The task:
Copy out all lines from the entries below in which "return" occurs.

Supplied entries:

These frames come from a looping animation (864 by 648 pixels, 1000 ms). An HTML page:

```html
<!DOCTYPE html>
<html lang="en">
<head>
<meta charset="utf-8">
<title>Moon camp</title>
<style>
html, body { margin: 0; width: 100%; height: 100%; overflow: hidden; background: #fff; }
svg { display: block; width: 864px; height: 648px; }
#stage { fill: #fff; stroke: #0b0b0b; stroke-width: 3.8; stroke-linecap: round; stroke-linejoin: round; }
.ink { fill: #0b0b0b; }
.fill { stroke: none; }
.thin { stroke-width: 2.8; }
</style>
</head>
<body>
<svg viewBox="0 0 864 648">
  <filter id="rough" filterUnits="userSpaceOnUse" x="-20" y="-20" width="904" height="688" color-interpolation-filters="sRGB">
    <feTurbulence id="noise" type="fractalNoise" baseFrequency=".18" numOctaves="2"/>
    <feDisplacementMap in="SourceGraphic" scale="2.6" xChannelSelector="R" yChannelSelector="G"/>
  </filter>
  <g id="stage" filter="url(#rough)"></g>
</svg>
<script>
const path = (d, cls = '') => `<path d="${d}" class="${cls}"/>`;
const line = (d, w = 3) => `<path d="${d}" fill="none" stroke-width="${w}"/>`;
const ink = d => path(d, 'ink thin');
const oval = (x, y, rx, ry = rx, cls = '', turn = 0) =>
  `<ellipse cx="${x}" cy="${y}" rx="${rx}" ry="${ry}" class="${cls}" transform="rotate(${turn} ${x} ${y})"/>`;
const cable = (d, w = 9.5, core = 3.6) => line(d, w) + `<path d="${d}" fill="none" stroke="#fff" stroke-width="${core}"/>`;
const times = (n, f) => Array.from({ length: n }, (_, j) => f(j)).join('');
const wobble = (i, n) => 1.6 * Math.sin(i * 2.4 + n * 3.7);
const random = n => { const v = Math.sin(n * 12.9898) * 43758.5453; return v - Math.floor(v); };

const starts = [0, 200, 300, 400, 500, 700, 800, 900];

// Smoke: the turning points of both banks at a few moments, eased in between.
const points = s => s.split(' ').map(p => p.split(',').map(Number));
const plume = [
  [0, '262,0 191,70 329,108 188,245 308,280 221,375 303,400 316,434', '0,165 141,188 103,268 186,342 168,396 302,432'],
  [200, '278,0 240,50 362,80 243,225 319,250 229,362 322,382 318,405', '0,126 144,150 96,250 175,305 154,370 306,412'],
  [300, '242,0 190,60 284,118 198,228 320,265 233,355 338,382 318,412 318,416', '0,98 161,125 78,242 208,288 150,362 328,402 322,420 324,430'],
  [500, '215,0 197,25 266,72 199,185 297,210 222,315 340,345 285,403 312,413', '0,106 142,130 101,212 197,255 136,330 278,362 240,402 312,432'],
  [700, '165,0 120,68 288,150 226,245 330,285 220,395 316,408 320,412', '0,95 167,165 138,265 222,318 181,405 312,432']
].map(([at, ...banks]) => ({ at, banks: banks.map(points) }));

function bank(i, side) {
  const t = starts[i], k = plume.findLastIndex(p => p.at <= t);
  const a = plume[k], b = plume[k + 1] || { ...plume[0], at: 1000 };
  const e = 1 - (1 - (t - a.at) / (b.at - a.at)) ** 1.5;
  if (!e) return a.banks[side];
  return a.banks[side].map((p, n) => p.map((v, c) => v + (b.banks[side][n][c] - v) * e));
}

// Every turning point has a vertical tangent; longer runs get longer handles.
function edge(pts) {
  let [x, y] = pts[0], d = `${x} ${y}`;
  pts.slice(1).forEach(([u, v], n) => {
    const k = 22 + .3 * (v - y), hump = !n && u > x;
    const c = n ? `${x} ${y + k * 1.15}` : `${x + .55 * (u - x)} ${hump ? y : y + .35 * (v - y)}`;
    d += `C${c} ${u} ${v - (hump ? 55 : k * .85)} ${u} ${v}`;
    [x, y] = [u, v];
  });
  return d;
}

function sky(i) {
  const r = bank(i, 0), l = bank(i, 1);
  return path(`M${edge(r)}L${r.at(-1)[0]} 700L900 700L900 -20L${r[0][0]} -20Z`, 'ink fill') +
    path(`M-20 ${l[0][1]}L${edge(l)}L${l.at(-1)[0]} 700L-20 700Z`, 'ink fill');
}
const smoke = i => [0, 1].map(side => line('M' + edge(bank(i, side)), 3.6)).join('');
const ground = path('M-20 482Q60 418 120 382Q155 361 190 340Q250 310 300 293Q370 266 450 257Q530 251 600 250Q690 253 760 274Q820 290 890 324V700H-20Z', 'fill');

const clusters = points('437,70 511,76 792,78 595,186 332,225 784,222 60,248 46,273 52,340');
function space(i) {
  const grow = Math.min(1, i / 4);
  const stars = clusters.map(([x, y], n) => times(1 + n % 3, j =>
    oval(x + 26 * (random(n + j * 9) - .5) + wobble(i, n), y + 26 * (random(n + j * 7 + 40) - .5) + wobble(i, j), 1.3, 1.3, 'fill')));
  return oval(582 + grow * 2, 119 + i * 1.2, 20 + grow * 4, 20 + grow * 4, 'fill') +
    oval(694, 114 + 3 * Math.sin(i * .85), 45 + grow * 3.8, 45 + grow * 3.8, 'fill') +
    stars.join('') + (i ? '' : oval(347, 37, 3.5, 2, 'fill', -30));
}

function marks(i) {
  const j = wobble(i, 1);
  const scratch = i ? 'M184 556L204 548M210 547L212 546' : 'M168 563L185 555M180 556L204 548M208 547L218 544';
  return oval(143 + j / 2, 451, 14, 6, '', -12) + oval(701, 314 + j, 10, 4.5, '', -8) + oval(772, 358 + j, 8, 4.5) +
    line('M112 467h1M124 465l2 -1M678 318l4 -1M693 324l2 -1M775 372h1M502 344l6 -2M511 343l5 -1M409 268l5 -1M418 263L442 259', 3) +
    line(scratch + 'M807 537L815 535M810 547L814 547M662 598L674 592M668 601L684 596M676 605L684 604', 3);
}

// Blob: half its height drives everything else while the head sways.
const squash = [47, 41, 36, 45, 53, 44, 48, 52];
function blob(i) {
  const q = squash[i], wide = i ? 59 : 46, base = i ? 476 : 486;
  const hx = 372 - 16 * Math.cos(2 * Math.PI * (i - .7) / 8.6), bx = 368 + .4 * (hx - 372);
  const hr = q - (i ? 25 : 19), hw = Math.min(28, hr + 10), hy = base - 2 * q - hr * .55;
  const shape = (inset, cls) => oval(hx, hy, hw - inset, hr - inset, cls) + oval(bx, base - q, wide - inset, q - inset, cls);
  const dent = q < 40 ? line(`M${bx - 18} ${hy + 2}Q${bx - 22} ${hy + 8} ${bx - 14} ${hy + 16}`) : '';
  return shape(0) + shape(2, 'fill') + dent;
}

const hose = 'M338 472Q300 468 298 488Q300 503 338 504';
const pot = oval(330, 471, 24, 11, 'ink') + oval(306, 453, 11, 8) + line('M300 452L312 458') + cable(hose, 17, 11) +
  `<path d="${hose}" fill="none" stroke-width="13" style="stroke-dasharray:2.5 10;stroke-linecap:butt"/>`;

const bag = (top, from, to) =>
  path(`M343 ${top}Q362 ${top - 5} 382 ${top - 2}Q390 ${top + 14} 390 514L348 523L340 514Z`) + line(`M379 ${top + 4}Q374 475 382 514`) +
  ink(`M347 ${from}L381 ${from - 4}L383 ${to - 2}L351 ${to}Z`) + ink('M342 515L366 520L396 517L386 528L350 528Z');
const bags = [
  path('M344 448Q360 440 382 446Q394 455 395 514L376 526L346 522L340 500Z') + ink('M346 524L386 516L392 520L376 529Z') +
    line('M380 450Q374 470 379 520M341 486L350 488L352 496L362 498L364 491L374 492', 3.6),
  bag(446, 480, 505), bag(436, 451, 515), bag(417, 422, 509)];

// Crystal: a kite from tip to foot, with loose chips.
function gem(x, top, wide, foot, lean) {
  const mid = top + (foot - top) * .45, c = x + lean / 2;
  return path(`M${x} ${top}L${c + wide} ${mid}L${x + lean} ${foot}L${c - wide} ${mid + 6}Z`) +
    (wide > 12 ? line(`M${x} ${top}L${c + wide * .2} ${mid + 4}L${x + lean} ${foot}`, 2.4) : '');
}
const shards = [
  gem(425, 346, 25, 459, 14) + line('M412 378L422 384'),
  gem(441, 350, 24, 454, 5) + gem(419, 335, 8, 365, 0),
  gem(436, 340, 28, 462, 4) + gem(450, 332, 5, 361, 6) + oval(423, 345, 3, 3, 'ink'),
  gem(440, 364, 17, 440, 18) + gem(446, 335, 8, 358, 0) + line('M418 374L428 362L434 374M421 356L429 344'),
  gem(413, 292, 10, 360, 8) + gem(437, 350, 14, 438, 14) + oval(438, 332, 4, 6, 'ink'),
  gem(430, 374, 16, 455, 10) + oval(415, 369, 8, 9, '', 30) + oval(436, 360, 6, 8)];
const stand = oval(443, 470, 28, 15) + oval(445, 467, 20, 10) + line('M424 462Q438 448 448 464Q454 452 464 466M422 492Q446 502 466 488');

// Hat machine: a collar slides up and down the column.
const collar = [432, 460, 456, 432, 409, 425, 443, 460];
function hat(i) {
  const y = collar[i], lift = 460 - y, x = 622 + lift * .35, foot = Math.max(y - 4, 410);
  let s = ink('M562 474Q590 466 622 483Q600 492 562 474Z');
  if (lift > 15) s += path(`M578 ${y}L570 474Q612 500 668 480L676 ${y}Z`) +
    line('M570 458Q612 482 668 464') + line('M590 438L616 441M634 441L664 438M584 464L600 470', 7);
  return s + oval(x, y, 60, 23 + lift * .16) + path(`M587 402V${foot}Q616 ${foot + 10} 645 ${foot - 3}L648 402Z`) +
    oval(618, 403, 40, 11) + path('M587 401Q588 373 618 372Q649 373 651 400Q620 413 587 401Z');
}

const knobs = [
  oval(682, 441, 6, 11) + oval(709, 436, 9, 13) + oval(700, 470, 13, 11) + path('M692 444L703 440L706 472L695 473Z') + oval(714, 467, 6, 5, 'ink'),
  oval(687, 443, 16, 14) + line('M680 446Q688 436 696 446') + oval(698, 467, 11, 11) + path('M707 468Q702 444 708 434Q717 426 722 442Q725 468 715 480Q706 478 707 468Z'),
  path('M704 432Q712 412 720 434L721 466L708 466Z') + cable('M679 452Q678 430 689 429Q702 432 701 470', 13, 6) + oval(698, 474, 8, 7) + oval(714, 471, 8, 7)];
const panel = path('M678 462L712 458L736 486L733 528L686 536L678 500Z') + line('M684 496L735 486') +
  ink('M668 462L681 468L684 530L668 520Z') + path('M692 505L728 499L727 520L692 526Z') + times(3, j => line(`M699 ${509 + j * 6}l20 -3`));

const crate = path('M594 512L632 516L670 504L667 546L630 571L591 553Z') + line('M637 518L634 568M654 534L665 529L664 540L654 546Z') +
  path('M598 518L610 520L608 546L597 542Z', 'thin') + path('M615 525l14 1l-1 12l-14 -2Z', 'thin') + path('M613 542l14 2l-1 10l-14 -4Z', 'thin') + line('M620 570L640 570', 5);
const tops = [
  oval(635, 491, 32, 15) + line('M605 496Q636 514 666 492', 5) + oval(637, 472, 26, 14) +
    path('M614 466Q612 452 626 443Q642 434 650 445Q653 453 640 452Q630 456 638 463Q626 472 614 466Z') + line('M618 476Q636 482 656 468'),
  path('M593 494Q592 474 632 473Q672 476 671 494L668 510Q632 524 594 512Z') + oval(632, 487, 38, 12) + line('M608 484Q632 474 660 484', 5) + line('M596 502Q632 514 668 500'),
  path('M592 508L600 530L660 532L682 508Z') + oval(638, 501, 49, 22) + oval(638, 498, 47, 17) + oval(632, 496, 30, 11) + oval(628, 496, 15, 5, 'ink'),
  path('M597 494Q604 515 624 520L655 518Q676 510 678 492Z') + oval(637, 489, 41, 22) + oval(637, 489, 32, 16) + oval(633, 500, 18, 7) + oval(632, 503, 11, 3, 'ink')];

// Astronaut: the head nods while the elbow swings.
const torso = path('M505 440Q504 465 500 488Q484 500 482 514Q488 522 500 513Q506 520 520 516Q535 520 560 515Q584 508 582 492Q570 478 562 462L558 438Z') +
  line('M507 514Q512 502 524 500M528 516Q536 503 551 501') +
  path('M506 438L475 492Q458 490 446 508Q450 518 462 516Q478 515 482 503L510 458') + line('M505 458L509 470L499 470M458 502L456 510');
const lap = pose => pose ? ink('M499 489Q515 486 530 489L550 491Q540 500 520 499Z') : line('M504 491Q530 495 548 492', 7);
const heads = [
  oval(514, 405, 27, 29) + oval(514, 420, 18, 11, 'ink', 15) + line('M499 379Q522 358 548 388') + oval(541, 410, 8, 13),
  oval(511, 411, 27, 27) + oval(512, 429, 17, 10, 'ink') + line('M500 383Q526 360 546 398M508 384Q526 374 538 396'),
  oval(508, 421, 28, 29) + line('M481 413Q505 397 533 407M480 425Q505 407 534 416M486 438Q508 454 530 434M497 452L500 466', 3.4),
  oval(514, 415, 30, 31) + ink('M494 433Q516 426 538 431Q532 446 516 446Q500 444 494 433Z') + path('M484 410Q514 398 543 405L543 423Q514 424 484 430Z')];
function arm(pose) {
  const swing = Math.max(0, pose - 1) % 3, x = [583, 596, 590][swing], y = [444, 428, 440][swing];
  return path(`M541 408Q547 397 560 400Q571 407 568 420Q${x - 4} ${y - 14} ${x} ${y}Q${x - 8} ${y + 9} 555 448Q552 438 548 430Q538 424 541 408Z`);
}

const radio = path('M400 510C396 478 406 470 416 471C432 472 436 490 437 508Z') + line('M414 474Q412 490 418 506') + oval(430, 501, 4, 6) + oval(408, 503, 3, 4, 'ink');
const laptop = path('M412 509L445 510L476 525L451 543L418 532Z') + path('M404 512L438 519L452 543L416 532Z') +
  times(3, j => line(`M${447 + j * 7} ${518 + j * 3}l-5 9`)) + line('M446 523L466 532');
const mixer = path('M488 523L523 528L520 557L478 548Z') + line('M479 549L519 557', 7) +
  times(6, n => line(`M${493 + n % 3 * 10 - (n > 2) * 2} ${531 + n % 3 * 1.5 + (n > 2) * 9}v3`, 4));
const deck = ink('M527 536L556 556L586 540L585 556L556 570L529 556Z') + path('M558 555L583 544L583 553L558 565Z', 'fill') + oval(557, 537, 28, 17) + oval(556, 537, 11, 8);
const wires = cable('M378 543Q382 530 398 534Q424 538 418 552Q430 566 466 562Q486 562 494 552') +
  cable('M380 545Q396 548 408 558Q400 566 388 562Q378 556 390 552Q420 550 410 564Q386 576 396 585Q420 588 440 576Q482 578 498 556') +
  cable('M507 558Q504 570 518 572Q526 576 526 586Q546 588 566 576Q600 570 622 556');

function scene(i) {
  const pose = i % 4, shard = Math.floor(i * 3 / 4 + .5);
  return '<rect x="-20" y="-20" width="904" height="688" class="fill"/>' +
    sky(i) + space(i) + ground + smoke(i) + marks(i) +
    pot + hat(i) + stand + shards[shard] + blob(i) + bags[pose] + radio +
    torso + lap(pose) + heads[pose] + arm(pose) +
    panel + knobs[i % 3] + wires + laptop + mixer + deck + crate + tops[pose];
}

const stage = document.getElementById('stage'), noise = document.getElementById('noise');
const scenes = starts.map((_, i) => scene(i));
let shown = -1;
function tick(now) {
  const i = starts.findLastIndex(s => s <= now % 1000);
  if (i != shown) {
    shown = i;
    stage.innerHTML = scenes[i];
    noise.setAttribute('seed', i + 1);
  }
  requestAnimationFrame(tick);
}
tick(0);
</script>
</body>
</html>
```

Solution:
const random = n => { const v = Math.sin(n * 12.9898) * 43758.5453; return v - Math.floor(v); };
  if (!e) return a.banks[side];
  return a.banks[side].map((p, n) => p.map((v, c) => v + (b.banks[side][n][c] - v) * e));
  return d;
  return path(`M${edge(r)}L${r.at(-1)[0]} 700L900 700L900 -20L${r[0][0]} -20Z`, 'ink fill') +
  return oval(582 + grow * 2, 119 + i * 1.2, 20 + grow * 4, 20 + grow * 4, 'fill') +
  return oval(143 + j / 2, 451, 14, 6, '', -12) + oval(701, 314 + j, 10, 4.5, '', -8) + oval(772, 358 + j, 8, 4.5) +
  return shape(0) + shape(2, 'fill') + dent;
  return path(`M${x} ${top}L${c + wide} ${mid}L${x + lean} ${foot}L${c - wide} ${mid + 6}Z`) +
  return s + oval(x, y, 60, 23 + lift * .16) + path(`M587 402V${foot}Q616 ${foot + 10} 645 ${foot - 3}L648 402Z`) +
  return path(`M541 408Q547 397 560 400Q571 407 568 420Q${x - 4} ${y - 14} ${x} ${y}Q${x - 8} ${y + 9} 555 448Q552 438 548 430Q538 424 541 408Z`);
  return '<rect x="-20" y="-20" width="904" height="688" class="fill"/>' +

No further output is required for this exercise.